Sea Change or Hurricane?
We are once again seeing politicians, statesmen/women, and various wonks telling the Republican Party and other conservatives how to act and run their campaigns – yes, it is CPAC time!
While some speeches and commentary may stand out – it is unlikely a sea-change will take place within the rank and file.
Before we consider why a change to the Republican Party is unlikely, let’s consider a few speeches that may create some commotion.
Always a crowd pleaser, Sarah Palin stepped up to the mark once again. Her rah-rah rhetoric, filled with caustic barbs, always garners ovations and applause. She spoke to issues ranging from President Barack Obama being more a politician than a statesman to problems within the Republican Party due to an overdependence upon insiders like the “architect” (an obvious reference to Karl Rove and his dislike of the Tea Party). Although there was little tactical advice, (short of knowing one’s own core values and speaking to them) Mrs. Palin’s speech was an energizing force.
A new voice, Dr. Ben Carson, was also given an opportunity to address the crowd. He will be remembered for his keynote address at the National Prayer Breakfast in which he directly admonished President Obama for the poor outline and planning of Obamacare.
What differentiated Dr. Carson was not only his courage to speak directly to the president, but he also outlined a real and viable alternative to Obamacare. An obviously brilliant and thoughtful man, his speech at CPAC focused upon using common sense over status quo. (He also noted he would be retiring soon, which opens a door to a possible run for office)

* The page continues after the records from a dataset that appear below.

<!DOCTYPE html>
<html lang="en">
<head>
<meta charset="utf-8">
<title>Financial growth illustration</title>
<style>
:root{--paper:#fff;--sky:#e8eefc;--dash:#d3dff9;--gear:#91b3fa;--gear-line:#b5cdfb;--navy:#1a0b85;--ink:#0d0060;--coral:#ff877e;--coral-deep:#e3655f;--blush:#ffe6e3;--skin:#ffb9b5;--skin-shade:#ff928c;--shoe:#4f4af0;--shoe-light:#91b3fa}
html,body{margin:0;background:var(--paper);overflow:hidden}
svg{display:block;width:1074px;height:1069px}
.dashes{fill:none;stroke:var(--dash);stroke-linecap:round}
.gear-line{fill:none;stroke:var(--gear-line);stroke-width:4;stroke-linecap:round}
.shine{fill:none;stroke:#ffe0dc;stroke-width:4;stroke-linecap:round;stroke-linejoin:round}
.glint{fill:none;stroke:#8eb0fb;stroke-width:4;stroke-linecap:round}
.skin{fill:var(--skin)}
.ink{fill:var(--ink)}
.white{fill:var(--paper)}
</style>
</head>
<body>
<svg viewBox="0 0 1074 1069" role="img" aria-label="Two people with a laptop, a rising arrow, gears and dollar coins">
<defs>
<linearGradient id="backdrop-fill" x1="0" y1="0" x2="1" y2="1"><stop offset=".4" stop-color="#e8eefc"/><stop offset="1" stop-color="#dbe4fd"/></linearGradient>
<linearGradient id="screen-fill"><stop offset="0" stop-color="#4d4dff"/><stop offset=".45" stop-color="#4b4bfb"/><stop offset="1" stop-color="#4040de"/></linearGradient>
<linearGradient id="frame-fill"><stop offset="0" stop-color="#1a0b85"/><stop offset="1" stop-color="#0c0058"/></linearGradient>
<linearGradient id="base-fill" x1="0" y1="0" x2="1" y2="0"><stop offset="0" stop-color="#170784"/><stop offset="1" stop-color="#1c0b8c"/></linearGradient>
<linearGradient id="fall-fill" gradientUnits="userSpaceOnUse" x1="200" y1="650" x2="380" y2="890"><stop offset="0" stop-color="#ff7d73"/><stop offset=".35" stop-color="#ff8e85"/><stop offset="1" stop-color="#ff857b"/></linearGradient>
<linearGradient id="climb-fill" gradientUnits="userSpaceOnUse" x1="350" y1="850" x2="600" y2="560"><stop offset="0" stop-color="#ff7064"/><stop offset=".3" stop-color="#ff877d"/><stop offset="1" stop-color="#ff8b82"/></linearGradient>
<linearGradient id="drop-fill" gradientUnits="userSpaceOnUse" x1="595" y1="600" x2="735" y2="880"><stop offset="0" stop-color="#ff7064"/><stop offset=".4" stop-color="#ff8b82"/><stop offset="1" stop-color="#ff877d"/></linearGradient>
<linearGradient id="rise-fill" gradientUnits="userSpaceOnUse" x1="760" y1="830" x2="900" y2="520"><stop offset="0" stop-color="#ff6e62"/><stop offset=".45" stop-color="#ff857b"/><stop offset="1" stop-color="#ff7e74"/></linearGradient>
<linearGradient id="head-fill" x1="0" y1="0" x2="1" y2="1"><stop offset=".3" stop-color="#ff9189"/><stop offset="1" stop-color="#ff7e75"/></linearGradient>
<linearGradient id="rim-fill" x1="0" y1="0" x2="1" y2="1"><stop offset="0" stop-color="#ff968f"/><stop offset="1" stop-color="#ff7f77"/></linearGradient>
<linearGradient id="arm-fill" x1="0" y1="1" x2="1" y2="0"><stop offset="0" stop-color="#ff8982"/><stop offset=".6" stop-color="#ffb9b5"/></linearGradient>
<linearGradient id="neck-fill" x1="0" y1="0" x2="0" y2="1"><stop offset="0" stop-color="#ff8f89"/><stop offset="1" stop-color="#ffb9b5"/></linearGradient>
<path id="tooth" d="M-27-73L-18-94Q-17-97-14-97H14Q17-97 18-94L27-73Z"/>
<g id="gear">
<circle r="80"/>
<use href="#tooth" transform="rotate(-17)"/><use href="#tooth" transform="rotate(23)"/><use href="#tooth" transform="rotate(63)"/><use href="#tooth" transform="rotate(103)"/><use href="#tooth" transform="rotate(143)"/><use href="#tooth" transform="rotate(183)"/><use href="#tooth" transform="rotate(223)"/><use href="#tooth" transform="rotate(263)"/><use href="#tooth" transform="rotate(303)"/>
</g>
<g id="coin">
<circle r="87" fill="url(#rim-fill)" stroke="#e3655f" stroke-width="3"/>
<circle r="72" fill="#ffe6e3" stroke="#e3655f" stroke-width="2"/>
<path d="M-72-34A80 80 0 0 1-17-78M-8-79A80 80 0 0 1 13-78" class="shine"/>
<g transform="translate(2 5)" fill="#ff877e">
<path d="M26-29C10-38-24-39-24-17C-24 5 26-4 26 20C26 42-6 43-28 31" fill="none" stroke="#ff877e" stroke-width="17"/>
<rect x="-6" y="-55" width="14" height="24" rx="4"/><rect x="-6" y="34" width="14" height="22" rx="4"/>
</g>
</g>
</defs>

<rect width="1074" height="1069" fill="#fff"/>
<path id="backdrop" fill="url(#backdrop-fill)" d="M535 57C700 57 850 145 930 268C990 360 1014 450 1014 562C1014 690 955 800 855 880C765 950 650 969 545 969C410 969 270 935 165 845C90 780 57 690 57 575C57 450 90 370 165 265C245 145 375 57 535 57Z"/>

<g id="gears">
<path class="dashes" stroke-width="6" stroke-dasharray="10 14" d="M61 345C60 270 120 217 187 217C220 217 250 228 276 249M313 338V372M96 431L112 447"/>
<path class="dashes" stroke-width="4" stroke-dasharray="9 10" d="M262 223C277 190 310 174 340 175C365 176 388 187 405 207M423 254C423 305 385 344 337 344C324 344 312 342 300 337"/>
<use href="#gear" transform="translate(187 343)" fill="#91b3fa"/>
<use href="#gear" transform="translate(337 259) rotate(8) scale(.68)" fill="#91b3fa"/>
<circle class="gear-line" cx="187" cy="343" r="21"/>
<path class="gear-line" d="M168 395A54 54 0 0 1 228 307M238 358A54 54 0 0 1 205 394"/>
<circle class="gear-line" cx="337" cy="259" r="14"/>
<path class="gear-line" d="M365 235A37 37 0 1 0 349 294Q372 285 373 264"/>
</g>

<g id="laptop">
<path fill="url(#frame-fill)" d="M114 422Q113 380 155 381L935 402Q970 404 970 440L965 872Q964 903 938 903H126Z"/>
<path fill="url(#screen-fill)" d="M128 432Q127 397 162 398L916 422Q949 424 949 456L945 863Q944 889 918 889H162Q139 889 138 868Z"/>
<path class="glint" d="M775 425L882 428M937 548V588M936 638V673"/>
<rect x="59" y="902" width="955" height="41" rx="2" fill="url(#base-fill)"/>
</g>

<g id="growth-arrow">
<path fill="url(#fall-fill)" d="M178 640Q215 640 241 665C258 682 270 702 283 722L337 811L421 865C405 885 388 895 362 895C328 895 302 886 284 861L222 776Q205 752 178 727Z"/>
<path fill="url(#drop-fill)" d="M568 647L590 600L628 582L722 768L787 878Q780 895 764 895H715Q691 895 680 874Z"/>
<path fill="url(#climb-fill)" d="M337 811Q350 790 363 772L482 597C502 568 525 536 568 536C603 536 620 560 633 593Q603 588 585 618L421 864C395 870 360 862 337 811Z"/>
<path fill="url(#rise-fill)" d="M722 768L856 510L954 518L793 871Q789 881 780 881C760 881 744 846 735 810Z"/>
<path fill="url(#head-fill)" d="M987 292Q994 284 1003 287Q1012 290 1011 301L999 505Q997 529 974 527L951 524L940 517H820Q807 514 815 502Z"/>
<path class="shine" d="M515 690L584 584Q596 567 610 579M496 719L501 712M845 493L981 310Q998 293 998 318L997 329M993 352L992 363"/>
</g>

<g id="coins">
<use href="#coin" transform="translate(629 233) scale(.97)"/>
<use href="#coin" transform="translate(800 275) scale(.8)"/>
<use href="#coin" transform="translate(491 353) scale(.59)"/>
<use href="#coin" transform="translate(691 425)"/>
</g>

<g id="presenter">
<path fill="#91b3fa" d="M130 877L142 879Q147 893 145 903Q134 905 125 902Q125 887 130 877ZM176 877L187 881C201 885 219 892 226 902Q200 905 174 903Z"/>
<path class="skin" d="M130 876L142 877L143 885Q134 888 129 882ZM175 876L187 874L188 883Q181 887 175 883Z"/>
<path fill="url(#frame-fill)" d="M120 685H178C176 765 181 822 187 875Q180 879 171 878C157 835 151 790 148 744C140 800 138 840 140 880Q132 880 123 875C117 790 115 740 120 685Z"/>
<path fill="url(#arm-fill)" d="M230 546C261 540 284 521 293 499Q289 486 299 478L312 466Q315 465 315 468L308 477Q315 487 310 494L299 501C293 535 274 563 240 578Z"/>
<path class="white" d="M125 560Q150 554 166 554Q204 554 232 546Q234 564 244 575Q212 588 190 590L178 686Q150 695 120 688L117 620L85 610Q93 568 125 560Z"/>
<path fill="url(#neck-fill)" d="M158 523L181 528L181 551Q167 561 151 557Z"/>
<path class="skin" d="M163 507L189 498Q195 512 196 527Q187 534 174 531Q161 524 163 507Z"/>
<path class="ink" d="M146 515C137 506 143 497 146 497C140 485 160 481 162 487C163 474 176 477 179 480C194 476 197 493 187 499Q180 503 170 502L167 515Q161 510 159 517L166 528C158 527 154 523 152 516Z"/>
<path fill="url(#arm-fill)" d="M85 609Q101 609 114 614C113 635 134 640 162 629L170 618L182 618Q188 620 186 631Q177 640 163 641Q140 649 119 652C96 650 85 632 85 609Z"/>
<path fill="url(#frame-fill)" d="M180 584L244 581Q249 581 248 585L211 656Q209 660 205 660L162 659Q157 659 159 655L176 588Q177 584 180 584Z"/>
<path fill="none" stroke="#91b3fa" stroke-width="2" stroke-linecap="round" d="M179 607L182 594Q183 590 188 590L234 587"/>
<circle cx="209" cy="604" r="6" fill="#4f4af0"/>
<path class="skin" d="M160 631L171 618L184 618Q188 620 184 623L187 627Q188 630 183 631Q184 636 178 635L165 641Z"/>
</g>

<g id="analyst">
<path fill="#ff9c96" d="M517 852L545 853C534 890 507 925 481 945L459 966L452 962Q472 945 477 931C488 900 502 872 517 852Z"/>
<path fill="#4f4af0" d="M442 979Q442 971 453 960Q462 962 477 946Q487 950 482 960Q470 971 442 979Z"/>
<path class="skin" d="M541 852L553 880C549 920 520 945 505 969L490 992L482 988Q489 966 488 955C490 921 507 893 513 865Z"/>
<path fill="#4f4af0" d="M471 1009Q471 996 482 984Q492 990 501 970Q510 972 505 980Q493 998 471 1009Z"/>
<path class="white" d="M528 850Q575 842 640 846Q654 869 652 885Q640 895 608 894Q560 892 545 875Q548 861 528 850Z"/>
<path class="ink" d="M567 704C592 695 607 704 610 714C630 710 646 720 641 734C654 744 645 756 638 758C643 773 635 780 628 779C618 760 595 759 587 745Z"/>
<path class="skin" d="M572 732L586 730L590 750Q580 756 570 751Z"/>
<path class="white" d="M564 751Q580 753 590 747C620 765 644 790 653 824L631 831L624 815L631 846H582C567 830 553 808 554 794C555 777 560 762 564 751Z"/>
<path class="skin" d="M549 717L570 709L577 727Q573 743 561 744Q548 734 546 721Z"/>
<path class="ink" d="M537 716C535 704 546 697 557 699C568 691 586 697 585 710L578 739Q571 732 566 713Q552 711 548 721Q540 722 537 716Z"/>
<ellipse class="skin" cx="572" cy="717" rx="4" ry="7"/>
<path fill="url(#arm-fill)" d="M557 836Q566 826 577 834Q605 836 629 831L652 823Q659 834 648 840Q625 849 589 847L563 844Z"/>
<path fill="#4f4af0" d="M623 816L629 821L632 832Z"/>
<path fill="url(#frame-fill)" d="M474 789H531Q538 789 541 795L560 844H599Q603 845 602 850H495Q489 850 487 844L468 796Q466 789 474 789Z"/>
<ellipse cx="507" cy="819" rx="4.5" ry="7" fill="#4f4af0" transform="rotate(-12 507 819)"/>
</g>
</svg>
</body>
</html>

Finally, one of the more important speeches was given by Democratic Strategist Pat Caddell. He noted that "the Republican consultant class is taking the party down the tubes, that they're making filthy amounts of money – $150 million a campaign – whether the candidate wins or loses." These consultants have no real alliance to an ideology, yet they are not only taking obscene amounts of donations, but they are controlling the candidates! Unless the Republican Party makes a concerted effort to diminish this influence, (something in which the “insiders” have a vested interest) the status quo of weak leadership will continue.
So, what is the likelihood of such a sea-change occurring within the Republican Party?
Remember what occurred during the last Republican National Convention in Tampa, Florida – a major rule change took place with a less than honest vote. As noted by FreedomWorks, this power grab took place within two rules:
Amend existing Rule 12 to hand members of the Republican National Committee, for the first time, the power to change the party's rules on the fly between national conventions. (National conventions only take place during presidential election years.) The RNC may not amend Rule 12, however; that privilege remains reserved to a national convention. Three-fourths of RNC members must approve a proposed rules change for it to take effect.
Amend existing Rule 15 to allow the presumptive presidential nominee to “disavow” duly elected delegates and force state parties to hold new elections to replace any delegate or alternate deemed unacceptable by the presumptive presidential nominee. (Note: The proposal also contained a provision altering the method of allocating delegates, in order to front-load and shorten the presidential primary calendar.)
This stunning set of last minute rule changes vests all the power in the National Party by usurping the authority from the states – juxtapose this with the ideology the GOP presents about federal authority usurping power away from the states and the people.
These rule changes had nothing to do with forwarding the election of Mitt Romney – they were put in place specifically to imbue the “insiders” with more power and strip power from grassroots organizations and the people! “It’s not hard to imagine the temptation a campaign would feel to use this power to intimidate delegates and to reward friends, supporters, and campaign contributors.” (Least we forget, the Tea Party brought the Republican landslide of 2010 and many “insiders” and longtime elected Representatives do not care for these conservatives)
CPAC is a good opportunity to vent and present new and important ideas – but the real issues still lay within the powerbrokers and “insiders.” If the Republican Party does not step up and recognize their real constituency is people with conservative values and return their power back to that constituency, they will be leaving us even as they perceive we are leaving them.